WEDNESDAY, Jan. 16 (HealthDay News) -- People who go outdoors in several regions of the United States may have something else to worry about. Scientists report that there's another troublesome germ hiding in the deer tick that already harbors the Lyme disease bacterium.
There are indications that the germ infects a few thousand Americans a year, potentially causing flu-like symptoms such as fever. In one newly reported case, a woman with existing medical problems appeared to have brain swelling and dementia caused by an infection.
It is not clear, however, how serious of a threat may be posed by the germ. For the moment, Lyme disease appears to be much more prevalent. And four other germs that affect humans lurk in deer ticks.
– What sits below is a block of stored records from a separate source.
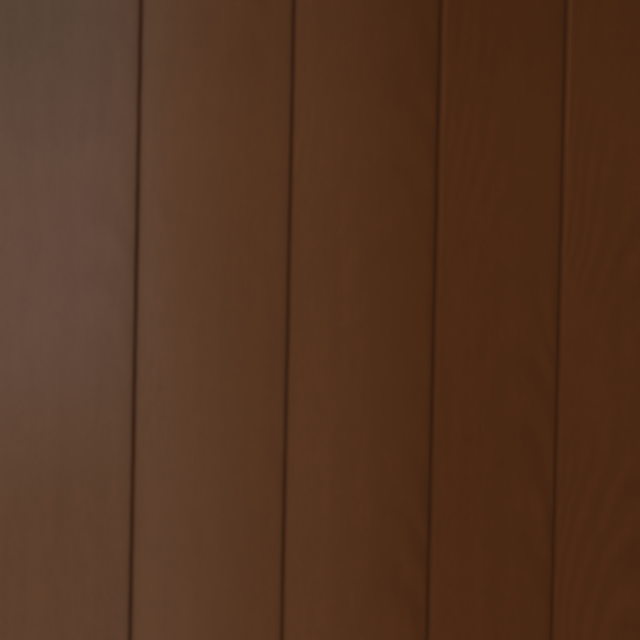
Write a Shadertoy shader that draws this texture.

```glsl
// Brown wood panelling: five upright planks parted by four thin, slightly leaning
// grooves. A soft sheen fades from the left; stretched gradient noise makes the
// streaks, and contour lines of a warped field make the faint arched grain.

const int GROOVES = 4;
const vec3 SHEEN  = vec3(0.386, 0.288, 0.238);
const vec3 AMBER  = vec3(0.362, 0.250, 0.176);
const vec3 TAN    = vec3(0.338, 0.210, 0.128);
const vec3 WALNUT = vec3(0.292, 0.161, 0.079);
const vec3 HAZE   = vec3(0.352, 0.278, 0.222);
const vec3 GROOVE = vec3(0.175, 0.092, 0.052);
const vec3 LIP    = vec3(0.410, 0.255, 0.160);

vec2 hashGradient(vec2 cell) {
    vec2 h = vec2(dot(cell, vec2(127.1, 311.7)), dot(cell, vec2(269.5, 183.3)));
    return 2.0 * fract(sin(h) * 43758.545) - 1.0;
}

float gradientNoise(vec2 p) {
    vec2 i = floor(p), f = fract(p);
    vec2 u = f * f * f * (f * (f * 6.0 - 15.0) + 10.0);
    float a = dot(hashGradient(i), f);
    float b = dot(hashGradient(i + vec2(1, 0)), f - vec2(1, 0));
    float c = dot(hashGradient(i + vec2(0, 1)), f - vec2(0, 1));
    float d = dot(hashGradient(i + vec2(1, 1)), f - vec2(1, 1));
    return mix(mix(a, b, u.x), mix(c, d, u.x), u.y);
}

float fbm(vec2 p) {
    float sum = 0.0, amplitude = 0.5;
    for (int i = 0; i < 3; i++) {
        sum += amplitude * gradientNoise(p);
        p = p * 2.03 + 17.3;
        amplitude *= 0.5;
    }
    return sum;
}

// Groove position at height y; planks narrow towards the right
float grooveX(float i, float y) {
    float base = 0.203 + 0.237 * i - 0.005 * i * (i - 1.0)
               - 0.00383 * i * (i - 1.0) * (i - 2.0);
    return base + (0.0175 + 0.0018 * i) * y;
}

// Broad light across the whole panel; the sheen is warmer near the bottom
vec3 panelTone(vec2 uv) {
    float x = uv.x + 0.02 * gradientNoise(uv * vec2(3.0, 2.0));
    vec3 lit = mix(AMBER, SHEEN, smoothstep(0.12, 0.50, uv.y - 0.3 * uv.x));
    vec3 tone = mix(lit, AMBER, smoothstep(0.12, 0.30, x));
    tone = mix(tone, TAN, smoothstep(0.22, 0.44, x));
    tone = mix(tone, WALNUT, smoothstep(0.42, 0.74, x));
    float corner = smoothstep(0.4, 0.0, length((uv - vec2(0.0, 1.0)) * vec2(1.3, 1.0)));
    tone = mix(tone, HAZE, 0.8 * corner);
    return tone * (1.0 - 0.05 * smoothstep(0.75, 1.0, uv.y));
}

// Brightness of the grain; across runs 0 to 1 from the left edge of the plank
float woodGrain(vec2 uv, float across, float plank) {
    vec2 p = uv + vec2(3.7, 5.3) * plank;
    float streaks = fbm(p * vec2(36.0, 3.0));
    float mottle = fbm(p * vec2(46.0, 22.0));
    float pores = gradientNoise(p * vec2(150.0, 80.0));

    // Arches: contours of a parabola bent by noise
    float bend = across - 0.68 + 0.18 * gradientNoise(p * vec2(2.0, 3.0));
    float field = uv.y * 17.0 + 24.0 * bend * bend + 3.0 * fbm(p * vec2(10.0, 5.0));
    float arches = sin(field * 2.8 + plank * 2.0);
    float patches = smoothstep(-0.15, 0.25, gradientNoise(p * vec2(5.0, 2.6)));
    float strength = patches * mix(smoothstep(0.3, 0.9, across), 1.0, 0.6 * uv.x);
    strength *= mix(0.35, 1.0, uv.x);

    return 1.0 + 0.055 * streaks + 0.05 * mottle + 0.022 * pores
         - 0.075 * strength * (0.25 + 0.5 * arches);
}

// Blurred dark groove with a faint lit lip on its right side
vec3 addGroove(vec3 color, float d, float i, float y, float pixel) {
    float width = max(mix(0.0041, 0.0032, i / 3.0), 1.2 * pixel);
    float depth = mix(0.68, 0.52, i / 3.0) * (1.0 + 0.25 * gradientNoise(vec2(y * 14.0, i * 5.7)));
    float shadow = exp(-pow(d / 0.010, 2.0));
    float lip = exp(-pow((d - 0.0080) / 0.0035, 2.0));
    float core = exp(-pow(d / width, 2.0));
    color *= 1.0 - 0.06 * shadow;
    color = mix(color, LIP, lip * mix(0.08, 0.28, smoothstep(0.4, 1.0, y) * i / 3.0));
    return mix(color, GROOVE, depth * core);
}

void mainImage(out vec4 fragColor, in vec2 fragCoord) {
    vec2 uv = fragCoord / iResolution.xy;
    float pixel = 1.0 / iResolution.x;

    // Which plank this is, and its two edges
    float plank = 0.0;
    for (int i = 0; i < GROOVES; i++) plank += step(grooveX(float(i), uv.y), uv.x);
    float left = plank < 0.5 ? -0.03 : grooveX(plank - 1.0, uv.y);
    float right = plank > 3.5 ? 1.07 : grooveX(plank, uv.y);
    float across = (uv.x - left) / (right - left);

    // Each plank is a little lighter on its left side
    vec3 color = panelTone(uv) * woodGrain(uv, across, plank);
    color *= 1.025 - 0.04 * across;

    for (int i = 0; i < GROOVES; i++) {
        float k = float(i);
        float wobble = 0.0008 * gradientNoise(vec2(uv.y * 22.0, k * 7.3));
        color = addGroove(color, uv.x - grooveX(k, uv.y) + wobble, k, uv.y, pixel);
    }
    fragColor = vec4(color, 1.0);
}
```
Still, scientists say the germ is cause for concern. "This would not be commonly picked up by any of the current tests for Lyme disease," said Victor Berardi, co-author of one of two reports about the germ in the Jan. 17 issue of the New England Journal of Medicine.
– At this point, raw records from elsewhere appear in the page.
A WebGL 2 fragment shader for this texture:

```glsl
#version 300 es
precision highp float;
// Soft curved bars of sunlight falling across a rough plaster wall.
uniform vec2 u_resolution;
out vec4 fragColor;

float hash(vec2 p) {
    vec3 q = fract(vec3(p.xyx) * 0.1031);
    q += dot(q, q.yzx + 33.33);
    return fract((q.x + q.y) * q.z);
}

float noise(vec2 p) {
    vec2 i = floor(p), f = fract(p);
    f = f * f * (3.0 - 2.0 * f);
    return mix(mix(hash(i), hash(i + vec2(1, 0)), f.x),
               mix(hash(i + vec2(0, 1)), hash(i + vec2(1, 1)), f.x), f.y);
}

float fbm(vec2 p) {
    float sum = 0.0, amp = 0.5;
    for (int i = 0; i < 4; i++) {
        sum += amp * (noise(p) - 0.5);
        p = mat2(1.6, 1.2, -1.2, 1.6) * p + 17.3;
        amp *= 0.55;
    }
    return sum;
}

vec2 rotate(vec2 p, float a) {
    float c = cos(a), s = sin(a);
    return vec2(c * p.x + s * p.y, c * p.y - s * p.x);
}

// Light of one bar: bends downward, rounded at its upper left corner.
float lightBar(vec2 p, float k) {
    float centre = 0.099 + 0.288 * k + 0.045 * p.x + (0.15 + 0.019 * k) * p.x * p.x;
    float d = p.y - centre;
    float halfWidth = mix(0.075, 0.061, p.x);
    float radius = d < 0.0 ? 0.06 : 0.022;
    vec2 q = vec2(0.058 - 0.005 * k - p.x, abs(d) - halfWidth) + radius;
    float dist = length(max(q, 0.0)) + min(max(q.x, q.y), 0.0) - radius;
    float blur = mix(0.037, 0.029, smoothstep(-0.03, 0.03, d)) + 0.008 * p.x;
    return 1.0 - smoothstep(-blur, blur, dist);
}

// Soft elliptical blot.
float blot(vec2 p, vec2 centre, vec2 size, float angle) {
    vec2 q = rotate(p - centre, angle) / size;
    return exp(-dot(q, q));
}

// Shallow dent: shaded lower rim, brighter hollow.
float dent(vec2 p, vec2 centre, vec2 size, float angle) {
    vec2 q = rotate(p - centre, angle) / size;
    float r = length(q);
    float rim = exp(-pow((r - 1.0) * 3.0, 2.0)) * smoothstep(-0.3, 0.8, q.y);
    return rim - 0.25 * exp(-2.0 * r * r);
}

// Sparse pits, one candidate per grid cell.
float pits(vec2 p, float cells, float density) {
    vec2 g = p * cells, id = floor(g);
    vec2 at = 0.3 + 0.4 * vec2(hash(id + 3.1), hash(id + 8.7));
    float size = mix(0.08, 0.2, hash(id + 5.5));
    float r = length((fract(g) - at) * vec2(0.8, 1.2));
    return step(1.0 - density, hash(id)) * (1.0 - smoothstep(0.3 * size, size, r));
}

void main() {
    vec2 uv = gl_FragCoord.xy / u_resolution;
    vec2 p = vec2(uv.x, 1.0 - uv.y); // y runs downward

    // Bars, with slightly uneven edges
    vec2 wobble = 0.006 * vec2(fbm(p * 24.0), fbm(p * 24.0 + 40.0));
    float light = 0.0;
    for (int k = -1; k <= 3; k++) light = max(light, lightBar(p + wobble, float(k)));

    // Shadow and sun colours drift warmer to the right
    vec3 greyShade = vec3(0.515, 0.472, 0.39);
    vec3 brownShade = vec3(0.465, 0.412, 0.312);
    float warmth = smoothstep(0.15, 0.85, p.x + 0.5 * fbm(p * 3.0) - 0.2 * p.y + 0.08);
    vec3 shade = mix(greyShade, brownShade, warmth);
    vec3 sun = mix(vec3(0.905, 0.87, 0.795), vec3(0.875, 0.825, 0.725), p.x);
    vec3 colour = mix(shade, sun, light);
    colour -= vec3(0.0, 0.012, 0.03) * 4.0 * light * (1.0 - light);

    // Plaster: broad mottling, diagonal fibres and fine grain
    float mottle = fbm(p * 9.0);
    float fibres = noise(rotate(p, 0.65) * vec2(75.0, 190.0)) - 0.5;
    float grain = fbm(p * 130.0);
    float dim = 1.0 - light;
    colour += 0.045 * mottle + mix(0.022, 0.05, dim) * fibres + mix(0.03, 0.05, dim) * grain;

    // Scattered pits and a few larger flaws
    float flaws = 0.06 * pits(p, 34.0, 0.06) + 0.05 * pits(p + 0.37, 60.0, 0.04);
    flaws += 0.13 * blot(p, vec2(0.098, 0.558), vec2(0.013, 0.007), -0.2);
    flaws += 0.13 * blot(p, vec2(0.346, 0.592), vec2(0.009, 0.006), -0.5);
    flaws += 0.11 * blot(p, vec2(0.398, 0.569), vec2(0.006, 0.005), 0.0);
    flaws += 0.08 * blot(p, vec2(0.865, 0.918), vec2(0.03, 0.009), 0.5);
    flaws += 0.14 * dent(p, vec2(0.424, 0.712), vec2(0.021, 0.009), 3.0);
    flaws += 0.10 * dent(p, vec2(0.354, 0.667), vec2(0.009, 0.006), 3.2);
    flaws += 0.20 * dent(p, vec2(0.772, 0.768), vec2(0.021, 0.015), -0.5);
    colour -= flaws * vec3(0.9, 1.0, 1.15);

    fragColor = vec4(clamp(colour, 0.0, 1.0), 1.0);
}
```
The bacterium in question is Borrelia miyamotoi and is found on deer ticks (also known as blacklegged ticks) in parts of the country where Lyme disease is prevalent. In 2011, Russian researchers reported that people there were infected by the bacterium, and the new reports have found that it has infected people in the United States as well.
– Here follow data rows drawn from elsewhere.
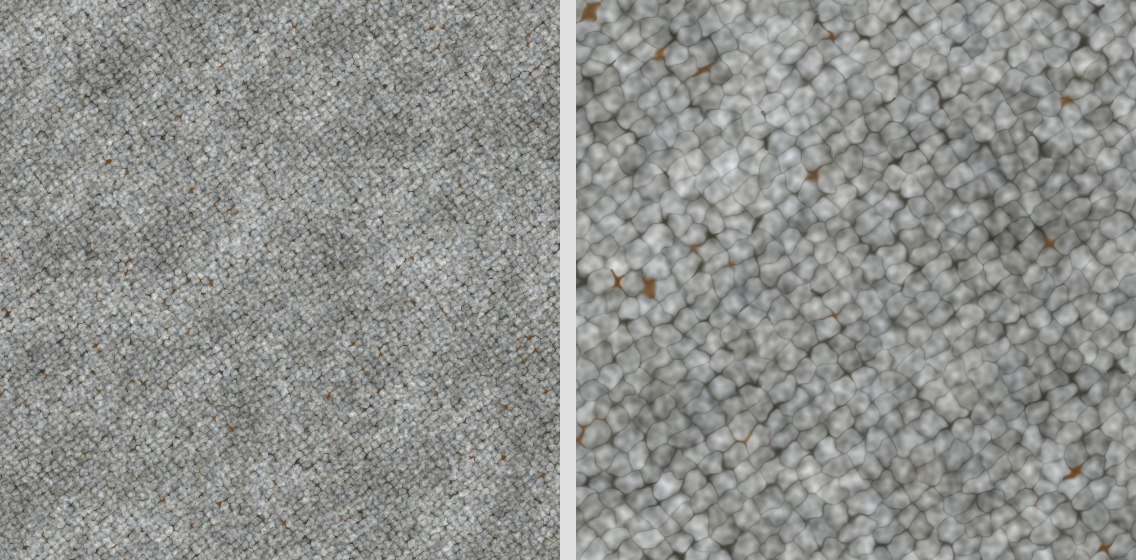
Left: the whole. Right: its middle third, enlarged.
Write a Shadertoy shader that draws this texture.

```glsl
// Grey looped wool: a slanted lattice of jittered, domed stitches with creases,
// dark pits and rare rust flecks at the lattice corners. Layers of gradient
// noise add cloudy wear patches, clumps and fine fuzz.

const float SLANT = 0.66;                     // lattice angle in radians
const vec2 STITCHES = vec2(68.0, 86.0);       // stitches per canvas, along each axis
const vec3 PIT_COLOR = vec3(0.20, 0.19, 0.15);
const vec3 RUST_COLOR = vec3(0.43, 0.27, 0.12);
const vec3 WARM_SHIFT = vec3(0.020, 0.002, -0.028);

vec2 hash2(vec2 p) {
    vec3 q = fract(p.xyx * vec3(0.1031, 0.1030, 0.0973));
    q += dot(q, q.yzx + 33.33);
    return fract((q.xx + q.yz) * q.zy);
}

vec2 gradientAt(vec2 cell) {
    float angle = 6.2832 * hash2(cell + 71.0).x;
    return vec2(cos(angle), sin(angle));
}

// Gradient noise, roughly -0.7 to 0.7
float gradientNoise(vec2 p) {
    vec2 i = floor(p), f = p - i;
    vec2 w = f * f * f * (f * (f * 6.0 - 15.0) + 10.0);
    vec2 e = vec2(0.0, 1.0);
    float low = mix(dot(gradientAt(i), f),
                    dot(gradientAt(i + e.yx), f - e.yx), w.x);
    float high = mix(dot(gradientAt(i + e.xy), f - e.xy),
                     dot(gradientAt(i + e.yy), f - e.yy), w.x);
    return mix(low, high, w.y);
}

float fbm(vec2 p, int octaves) {
    float sum = 0.0, amplitude = 1.0;
    for (int k = 0; k < octaves; k++) {
        sum += amplitude * gradientNoise(p);
        p = mat2(1.6, 1.2, -1.2, 1.6) * p + 17.3;
        amplitude *= 0.58;
    }
    return sum;
}

vec2 rotate(vec2 p, float angle) {
    float c = cos(angle), s = sin(angle);
    return vec2(c * p.x + s * p.y, c * p.y - s * p.x);
}

// Nearest and second nearest stitch distance, and a random shade per stitch
vec3 stitches(vec2 p, float jitter) {
    vec2 base = floor(p);
    vec3 result = vec3(8.0, 8.0, 0.0);
    for (int y = -1; y <= 1; y++)
    for (int x = -1; x <= 1; x++) {
        vec2 cell = base + vec2(x, y);
        vec2 center = cell + 0.5 + jitter * (hash2(cell) - 0.5);
        float d = length(p - center);
        if (d < result.x) result = vec3(d, result.x, hash2(cell + 19.0).y);
        else result.y = min(result.y, d);
    }
    return result;
}

void mainImage(out vec4 fragColor, in vec2 fragCoord) {
    vec2 uv = fragCoord / iResolution.y;
    vec2 slanted = rotate(uv, SLANT);

    // Stitch lattice, bent a little so the rows wander and the edges fray
    vec2 bend = vec2(gradientNoise(uv * 22.0), gradientNoise(uv * 22.0 + 40.0));
    vec2 fray = vec2(gradientNoise(uv * 120.0 + 9.0), gradientNoise(uv * 120.0 + 63.0));
    vec2 lattice = slanted * STITCHES + 0.45 * bend + 0.30 * fray + 200.0;
    vec3 stitch = stitches(lattice, 0.42);
    float crease = 1.0 - smoothstep(0.0, 0.20, stitch.y - stitch.x);

    // Brightness from wear patches down to single fibres
    float patches = fbm(slanted * vec2(6.0, 8.0) + 5.0, 4);
    float clumps = gradientNoise(uv * 52.0 + 31.0);
    float fuzz = gradientNoise(uv * 125.0 + 3.0);
    float fibres = gradientNoise(rotate(uv, 0.3) * 215.0 + 88.0);
    float tone = 0.582 + 0.115 * patches + 0.10 * clumps
               + 0.19 * fuzz + 0.13 * fibres
               + 0.10 * (stitch.z - 0.5)
               + 0.20 * (0.40 - stitch.x) - 0.07 * crease;

    // Cool lights, warm shadows and a faint drifting hue
    float warmth = 0.7 * gradientNoise(uv * 38.0 + 12.0) + 1.2 * (0.56 - tone);
    vec3 color = vec3(tone) + vec3(-0.003, 0.004, -0.007) + WARM_SHIFT * warmth;

    // Pits and rust flecks, each corner with its own strength
    vec2 chance = hash2(floor(lattice + 0.5) + 150.0);
    float gap = smoothstep(0.50, 0.76, stitch.x);
    float pit = gap * smoothstep(0.25, 0.95, chance.x);
    float fleck = smoothstep(0.44, 0.66, stitch.x) * smoothstep(0.95, 0.98, chance.y);
    color = mix(color, PIT_COLOR, 0.80 * pit);
    color = mix(color, RUST_COLOR, 0.75 * fleck);

    fragColor = vec4(clamp(color, 0.0, 1.0), 1.0);
}
```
"We've known about this bacterium for a long time -- at least 10 years," said Sam Telford III, a professor of infectious disease at Tufts University in Medford, Mass., who co-authored the report with Berardi. "It's been under our nose all this time, and a lot of us just ignored it until there was this case report."
For the most part, Lyme disease infections occur in northeastern states, Wisconsin and Minnesota, and northern California. The germs are spread by ticks that bite the skin and remain there for a day or more.
In the U.S. case, an 80-year-old woman who lived on a farm in New Jersey was infected by the Borrelia miyamotoi germ. She suffered from non-Hodgkin lymphoma (which disrupts the immune system) and developed what appeared to be signs of dementia. She recovered after taking penicillin, and scientists later confirmed that she had been infected with the bacterium and may have developed swelling in the brain and brain lining as a result.
Researchers warned that the germ could be responsible for apparent cases of dementia in older people, especially those who suffer from conditions such as AIDS, which weaken the immune system. The germ also appears to cause fever, headache, chills and sweats, among other symptoms.
So how common might infection with the germ be?
Another new report in the journal found signs of B. miyamotoi infection in blood tests taken from people in New York and New England between 1990 and 2010. They were treated with the antibiotics doxycycline and amoxicillin, which are cheap and unlikely to have serious side effects, said lead author Dr. Peter Krause, a senior research scientist at the Yale School of Public Health in New Haven, Conn.
He estimates that 4,000 to 5,000 cases of the disease may appear in the United States each year, compared with 30,000 of Lyme disease.
There is no test for the germ yet, but researchers are working on one. It should cost about $100, said Berardi, who also is an associate director of laboratory science at Imugen, a Norwood, Mass., company that develops medical tests.
For more about Lyme disease, try the U.S. National Library of Medicine.